--- DATA EXTRACTS ---
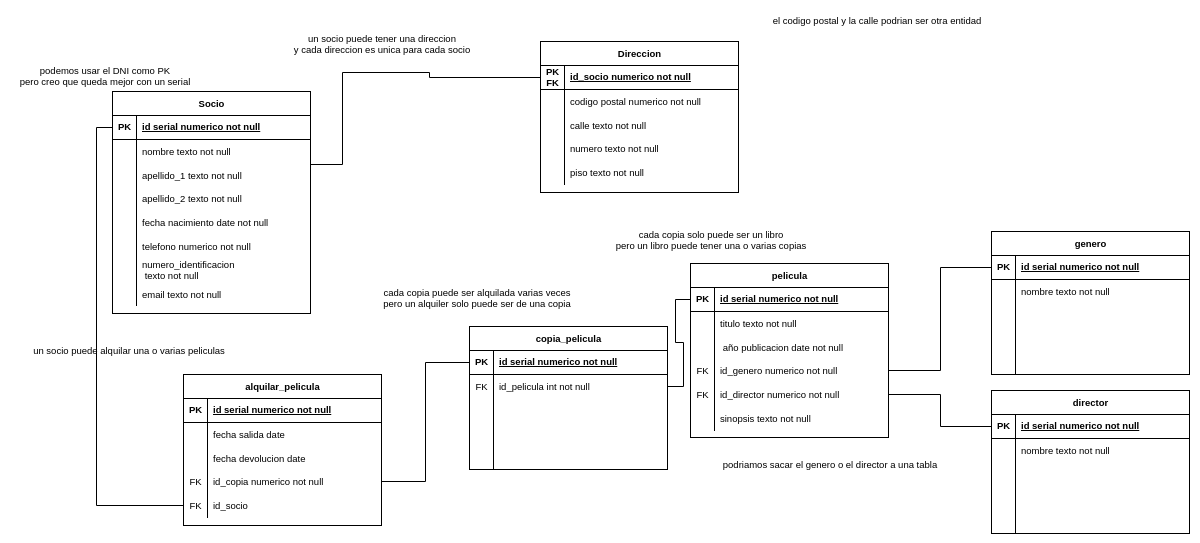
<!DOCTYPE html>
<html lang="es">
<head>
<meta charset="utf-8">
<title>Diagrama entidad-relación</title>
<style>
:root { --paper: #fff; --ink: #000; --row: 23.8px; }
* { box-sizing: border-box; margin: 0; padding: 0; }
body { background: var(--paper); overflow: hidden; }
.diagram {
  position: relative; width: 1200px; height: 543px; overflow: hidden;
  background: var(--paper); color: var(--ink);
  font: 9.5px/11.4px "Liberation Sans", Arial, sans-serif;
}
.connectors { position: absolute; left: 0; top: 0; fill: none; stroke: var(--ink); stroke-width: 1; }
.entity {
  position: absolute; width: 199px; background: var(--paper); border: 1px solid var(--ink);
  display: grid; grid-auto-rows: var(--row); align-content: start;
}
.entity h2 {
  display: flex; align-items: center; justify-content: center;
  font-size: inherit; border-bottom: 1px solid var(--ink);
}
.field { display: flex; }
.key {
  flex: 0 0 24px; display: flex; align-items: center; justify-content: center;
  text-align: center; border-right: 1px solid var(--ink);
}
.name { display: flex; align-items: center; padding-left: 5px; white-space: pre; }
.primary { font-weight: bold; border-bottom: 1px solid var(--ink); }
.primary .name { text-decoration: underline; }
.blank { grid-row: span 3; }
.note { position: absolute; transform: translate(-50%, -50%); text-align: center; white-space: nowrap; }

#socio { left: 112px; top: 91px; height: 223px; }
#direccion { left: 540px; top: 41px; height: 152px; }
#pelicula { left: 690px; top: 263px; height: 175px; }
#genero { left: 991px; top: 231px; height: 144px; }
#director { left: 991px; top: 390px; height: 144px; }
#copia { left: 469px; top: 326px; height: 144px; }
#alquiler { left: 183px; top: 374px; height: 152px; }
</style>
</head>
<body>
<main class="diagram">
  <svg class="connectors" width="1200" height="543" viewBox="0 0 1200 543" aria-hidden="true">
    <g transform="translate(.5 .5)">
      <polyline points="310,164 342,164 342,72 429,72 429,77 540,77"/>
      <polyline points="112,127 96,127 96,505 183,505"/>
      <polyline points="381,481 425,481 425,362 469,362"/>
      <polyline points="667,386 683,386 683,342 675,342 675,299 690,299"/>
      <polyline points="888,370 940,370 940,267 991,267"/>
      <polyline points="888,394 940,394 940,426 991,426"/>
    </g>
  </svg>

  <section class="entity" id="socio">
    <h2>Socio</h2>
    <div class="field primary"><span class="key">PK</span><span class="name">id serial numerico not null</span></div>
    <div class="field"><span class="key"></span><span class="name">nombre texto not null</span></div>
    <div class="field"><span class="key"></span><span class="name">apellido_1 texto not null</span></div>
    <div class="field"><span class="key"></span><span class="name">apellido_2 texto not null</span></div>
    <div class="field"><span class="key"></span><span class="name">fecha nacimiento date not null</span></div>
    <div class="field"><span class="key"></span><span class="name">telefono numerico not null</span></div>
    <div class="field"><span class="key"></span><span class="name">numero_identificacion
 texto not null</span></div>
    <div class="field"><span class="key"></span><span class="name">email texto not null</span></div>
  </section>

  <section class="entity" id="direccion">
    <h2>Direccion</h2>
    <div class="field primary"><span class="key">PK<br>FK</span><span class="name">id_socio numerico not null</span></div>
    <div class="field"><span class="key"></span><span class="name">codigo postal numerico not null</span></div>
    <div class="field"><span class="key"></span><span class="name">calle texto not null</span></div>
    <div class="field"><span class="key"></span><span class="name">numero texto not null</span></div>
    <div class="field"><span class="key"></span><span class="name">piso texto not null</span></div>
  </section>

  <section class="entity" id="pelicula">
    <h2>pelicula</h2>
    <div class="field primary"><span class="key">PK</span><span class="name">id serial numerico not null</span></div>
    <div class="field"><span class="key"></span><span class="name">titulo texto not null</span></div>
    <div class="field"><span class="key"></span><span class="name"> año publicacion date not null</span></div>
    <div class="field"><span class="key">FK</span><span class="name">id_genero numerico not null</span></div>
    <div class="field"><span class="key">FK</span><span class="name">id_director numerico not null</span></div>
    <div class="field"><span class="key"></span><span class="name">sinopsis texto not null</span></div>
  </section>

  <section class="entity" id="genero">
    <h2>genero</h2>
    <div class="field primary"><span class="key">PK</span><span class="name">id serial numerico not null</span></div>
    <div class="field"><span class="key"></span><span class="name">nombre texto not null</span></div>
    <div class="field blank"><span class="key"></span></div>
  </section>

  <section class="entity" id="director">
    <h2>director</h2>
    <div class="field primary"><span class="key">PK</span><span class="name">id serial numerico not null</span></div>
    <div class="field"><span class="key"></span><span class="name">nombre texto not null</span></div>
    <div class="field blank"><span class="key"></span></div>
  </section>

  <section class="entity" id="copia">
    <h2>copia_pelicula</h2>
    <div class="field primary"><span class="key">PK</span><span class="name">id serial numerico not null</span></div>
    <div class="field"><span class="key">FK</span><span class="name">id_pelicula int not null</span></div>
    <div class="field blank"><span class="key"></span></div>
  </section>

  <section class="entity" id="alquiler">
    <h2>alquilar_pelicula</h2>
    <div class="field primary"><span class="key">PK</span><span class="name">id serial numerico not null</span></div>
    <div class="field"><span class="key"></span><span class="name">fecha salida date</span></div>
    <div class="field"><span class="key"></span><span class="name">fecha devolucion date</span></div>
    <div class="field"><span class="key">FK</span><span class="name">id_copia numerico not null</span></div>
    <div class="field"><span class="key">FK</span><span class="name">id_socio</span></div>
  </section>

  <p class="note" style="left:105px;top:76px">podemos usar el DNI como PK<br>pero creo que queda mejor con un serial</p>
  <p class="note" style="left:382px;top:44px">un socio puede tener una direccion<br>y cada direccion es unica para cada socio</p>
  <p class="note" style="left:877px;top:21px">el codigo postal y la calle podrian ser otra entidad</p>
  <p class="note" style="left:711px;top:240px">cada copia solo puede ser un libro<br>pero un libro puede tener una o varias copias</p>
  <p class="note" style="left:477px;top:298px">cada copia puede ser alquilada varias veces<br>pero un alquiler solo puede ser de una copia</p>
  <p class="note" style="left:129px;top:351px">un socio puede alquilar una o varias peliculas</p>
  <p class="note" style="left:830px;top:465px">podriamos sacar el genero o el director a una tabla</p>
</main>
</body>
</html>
---
--- DATA EXTRACTS ---
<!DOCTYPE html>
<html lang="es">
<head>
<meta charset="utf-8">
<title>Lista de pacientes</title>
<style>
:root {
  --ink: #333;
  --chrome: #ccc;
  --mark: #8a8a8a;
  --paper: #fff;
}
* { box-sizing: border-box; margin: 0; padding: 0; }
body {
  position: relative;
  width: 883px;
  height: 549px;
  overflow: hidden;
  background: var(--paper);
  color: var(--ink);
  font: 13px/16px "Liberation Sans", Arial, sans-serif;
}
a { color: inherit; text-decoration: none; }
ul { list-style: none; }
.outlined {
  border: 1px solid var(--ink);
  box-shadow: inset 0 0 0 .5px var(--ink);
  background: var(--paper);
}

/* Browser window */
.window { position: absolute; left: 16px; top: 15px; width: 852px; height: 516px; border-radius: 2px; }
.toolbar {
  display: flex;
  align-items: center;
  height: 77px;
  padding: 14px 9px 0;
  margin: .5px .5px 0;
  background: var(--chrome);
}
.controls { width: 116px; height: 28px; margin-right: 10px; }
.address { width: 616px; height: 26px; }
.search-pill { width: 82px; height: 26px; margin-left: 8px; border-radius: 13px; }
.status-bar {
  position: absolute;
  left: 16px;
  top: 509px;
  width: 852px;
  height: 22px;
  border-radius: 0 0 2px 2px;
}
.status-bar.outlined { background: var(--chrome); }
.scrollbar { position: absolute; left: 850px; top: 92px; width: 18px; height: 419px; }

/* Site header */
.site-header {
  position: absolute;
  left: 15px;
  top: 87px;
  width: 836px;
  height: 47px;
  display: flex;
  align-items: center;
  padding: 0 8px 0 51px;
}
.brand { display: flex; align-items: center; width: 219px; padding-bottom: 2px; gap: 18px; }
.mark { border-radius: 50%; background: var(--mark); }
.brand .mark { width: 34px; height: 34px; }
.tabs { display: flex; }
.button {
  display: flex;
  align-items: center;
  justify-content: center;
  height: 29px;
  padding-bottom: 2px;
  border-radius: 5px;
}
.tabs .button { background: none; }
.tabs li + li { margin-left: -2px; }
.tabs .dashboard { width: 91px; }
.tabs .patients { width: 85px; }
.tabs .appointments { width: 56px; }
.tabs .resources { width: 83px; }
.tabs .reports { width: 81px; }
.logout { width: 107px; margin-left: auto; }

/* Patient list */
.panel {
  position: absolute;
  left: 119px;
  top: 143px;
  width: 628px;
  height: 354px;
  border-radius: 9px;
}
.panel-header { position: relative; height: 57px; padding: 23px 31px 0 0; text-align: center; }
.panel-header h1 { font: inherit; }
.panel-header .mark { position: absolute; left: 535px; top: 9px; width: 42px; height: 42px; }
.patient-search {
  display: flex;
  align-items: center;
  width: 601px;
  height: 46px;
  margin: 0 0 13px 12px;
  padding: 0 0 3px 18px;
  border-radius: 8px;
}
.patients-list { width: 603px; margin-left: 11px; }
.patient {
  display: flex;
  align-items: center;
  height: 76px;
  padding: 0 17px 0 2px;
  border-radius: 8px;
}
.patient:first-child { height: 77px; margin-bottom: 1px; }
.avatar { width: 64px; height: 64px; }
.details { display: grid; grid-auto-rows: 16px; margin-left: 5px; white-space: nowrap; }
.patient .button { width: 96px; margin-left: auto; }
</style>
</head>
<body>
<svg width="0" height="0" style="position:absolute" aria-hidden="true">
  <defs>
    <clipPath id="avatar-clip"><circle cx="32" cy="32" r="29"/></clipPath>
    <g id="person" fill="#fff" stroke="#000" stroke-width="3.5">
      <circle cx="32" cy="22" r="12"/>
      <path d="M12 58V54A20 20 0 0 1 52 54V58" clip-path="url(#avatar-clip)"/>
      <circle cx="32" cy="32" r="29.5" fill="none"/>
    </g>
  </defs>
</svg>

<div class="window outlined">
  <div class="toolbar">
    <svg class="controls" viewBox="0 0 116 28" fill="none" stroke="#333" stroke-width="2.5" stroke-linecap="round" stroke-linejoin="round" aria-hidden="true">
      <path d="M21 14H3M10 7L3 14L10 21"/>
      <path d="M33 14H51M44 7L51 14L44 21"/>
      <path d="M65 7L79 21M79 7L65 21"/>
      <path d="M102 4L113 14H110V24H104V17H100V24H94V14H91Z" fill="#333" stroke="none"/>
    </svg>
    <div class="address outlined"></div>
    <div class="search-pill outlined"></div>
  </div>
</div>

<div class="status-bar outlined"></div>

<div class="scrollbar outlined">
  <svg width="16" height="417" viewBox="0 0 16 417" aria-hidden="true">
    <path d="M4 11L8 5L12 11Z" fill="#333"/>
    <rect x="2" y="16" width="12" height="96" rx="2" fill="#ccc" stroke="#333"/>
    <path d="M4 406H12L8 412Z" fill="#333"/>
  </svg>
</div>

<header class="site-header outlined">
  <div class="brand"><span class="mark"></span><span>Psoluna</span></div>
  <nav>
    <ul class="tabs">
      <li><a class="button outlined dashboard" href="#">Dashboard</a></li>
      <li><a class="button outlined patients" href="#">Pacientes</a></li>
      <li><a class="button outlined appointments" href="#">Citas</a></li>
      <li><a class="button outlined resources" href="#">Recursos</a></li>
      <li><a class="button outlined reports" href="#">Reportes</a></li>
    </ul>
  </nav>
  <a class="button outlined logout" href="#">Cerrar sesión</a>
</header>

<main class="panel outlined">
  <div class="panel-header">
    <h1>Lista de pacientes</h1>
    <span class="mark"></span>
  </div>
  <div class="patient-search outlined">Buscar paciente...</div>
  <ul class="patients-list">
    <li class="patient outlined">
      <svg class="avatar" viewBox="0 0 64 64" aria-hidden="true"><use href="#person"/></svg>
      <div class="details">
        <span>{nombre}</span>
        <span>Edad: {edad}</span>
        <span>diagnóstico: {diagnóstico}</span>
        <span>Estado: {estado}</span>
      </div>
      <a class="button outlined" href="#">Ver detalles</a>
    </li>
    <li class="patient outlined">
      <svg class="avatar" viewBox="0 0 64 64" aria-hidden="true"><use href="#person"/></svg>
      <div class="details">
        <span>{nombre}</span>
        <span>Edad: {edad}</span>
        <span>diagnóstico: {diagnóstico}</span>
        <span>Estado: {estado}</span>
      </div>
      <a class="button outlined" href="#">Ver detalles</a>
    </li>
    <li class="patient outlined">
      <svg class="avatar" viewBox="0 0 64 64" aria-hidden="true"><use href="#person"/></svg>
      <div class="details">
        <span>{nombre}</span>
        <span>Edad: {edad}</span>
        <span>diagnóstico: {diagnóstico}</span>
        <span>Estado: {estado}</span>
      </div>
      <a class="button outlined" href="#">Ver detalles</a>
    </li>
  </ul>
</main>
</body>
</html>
---
--- DATA EXTRACTS ---
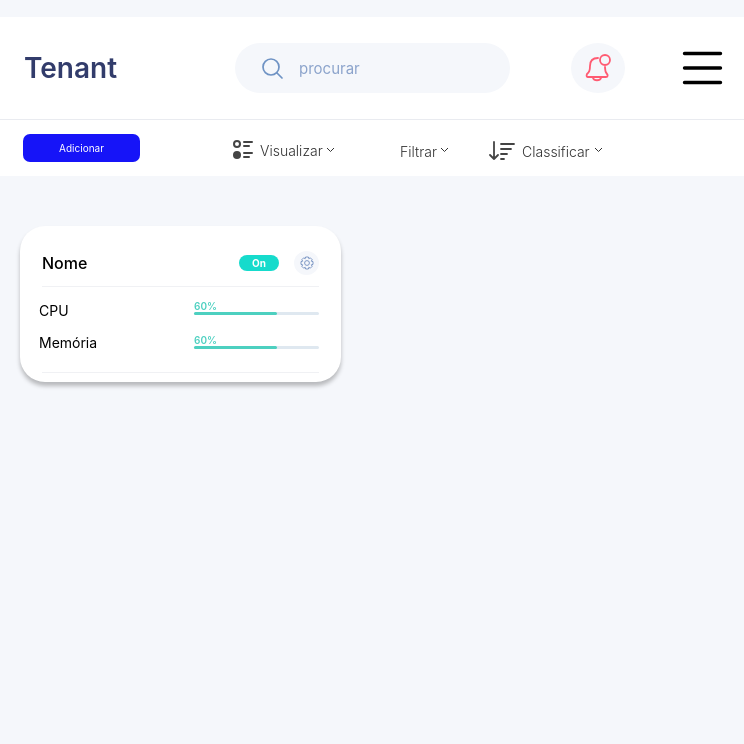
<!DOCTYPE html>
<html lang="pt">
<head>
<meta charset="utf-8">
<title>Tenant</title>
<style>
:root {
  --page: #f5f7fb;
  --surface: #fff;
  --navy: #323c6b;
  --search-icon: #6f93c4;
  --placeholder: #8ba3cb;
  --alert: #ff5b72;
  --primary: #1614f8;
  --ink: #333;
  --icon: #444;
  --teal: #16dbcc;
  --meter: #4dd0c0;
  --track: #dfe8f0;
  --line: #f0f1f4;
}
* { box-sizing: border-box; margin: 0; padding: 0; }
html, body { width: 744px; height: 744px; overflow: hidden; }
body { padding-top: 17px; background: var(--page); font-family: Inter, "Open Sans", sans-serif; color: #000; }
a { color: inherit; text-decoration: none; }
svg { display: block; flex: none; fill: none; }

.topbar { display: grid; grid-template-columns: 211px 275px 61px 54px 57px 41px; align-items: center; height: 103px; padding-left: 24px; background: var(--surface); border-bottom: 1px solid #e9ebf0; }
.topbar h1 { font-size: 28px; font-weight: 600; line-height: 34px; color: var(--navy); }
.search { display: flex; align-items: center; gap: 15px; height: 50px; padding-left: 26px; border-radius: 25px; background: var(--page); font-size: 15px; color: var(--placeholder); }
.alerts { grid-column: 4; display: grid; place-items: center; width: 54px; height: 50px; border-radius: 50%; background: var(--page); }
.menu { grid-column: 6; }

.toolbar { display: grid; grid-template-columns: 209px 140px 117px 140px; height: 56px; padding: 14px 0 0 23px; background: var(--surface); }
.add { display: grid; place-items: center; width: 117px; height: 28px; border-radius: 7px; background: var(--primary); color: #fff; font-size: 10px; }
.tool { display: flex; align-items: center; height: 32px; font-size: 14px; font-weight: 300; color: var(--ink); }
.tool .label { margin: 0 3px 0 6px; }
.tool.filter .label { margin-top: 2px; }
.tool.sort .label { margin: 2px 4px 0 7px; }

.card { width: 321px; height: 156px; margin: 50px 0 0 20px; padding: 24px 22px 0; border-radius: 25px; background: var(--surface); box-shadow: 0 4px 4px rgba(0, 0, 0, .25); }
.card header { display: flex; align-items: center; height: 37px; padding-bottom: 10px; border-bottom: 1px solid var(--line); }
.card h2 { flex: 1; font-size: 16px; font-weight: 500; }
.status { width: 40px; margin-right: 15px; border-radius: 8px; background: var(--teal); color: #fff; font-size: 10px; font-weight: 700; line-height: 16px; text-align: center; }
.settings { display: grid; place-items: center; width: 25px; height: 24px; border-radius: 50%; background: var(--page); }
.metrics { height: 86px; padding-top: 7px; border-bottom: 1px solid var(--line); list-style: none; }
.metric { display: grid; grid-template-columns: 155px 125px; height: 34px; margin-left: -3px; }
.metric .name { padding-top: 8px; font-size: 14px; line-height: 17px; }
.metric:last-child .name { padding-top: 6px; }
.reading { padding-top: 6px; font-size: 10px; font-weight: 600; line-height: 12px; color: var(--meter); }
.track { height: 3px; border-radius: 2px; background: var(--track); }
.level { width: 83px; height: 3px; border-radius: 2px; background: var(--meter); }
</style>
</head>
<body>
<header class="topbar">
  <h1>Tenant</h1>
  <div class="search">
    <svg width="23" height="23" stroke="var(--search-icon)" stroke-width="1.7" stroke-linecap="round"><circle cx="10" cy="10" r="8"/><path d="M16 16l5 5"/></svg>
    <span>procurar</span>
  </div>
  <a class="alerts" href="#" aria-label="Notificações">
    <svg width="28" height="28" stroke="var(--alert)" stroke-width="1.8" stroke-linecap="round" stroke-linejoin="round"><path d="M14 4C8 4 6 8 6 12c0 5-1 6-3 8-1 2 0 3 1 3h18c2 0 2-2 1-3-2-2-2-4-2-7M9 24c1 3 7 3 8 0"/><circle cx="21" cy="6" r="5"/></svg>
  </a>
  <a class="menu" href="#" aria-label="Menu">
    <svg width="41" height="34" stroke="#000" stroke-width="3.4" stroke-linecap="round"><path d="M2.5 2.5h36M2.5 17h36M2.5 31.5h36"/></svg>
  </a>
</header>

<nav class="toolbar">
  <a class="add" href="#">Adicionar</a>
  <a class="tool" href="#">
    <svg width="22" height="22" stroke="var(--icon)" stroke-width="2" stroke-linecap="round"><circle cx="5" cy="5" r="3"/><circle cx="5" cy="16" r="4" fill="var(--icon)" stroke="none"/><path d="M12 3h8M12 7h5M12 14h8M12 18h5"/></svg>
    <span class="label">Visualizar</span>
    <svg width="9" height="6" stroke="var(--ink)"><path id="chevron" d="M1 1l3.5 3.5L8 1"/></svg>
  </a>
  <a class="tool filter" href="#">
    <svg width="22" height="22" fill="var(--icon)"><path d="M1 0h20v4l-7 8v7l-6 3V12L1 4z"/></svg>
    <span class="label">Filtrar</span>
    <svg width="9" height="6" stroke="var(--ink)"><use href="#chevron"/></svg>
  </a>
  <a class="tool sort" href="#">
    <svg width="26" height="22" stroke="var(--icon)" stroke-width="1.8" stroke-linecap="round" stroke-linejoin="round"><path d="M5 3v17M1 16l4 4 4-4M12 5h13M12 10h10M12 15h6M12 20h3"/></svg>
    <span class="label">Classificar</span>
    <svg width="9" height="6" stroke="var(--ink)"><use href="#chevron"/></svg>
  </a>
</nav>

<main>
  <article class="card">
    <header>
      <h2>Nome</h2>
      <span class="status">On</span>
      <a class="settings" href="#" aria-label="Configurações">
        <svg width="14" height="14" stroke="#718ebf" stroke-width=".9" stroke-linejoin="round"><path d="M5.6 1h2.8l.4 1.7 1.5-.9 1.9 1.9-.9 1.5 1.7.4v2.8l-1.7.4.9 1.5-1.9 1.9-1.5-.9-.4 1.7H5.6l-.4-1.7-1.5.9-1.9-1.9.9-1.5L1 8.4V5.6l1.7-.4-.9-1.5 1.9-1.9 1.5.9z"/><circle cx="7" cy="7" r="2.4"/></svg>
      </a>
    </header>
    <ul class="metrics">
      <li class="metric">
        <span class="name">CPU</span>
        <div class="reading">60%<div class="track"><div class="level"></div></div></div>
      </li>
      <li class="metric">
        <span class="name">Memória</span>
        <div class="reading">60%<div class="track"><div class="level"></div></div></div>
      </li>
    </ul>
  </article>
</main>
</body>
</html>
---
■ WORK TO COMPLETE ■
Once you have identified the lines above that contain "status", copy each of them.

■ SOLUTION TO THE PROBLEM ■
.status-bar {
.status-bar.outlined { background: var(--chrome); }
<div class="status-bar outlined"></div>
.status { width: 40px; margin-right: 15px; border-radius: 8px; background: var(--teal); color: #fff; font-size: 10px; font-weight: 700; line-height: 16px; text-align: center; }
      <span class="status">On</span>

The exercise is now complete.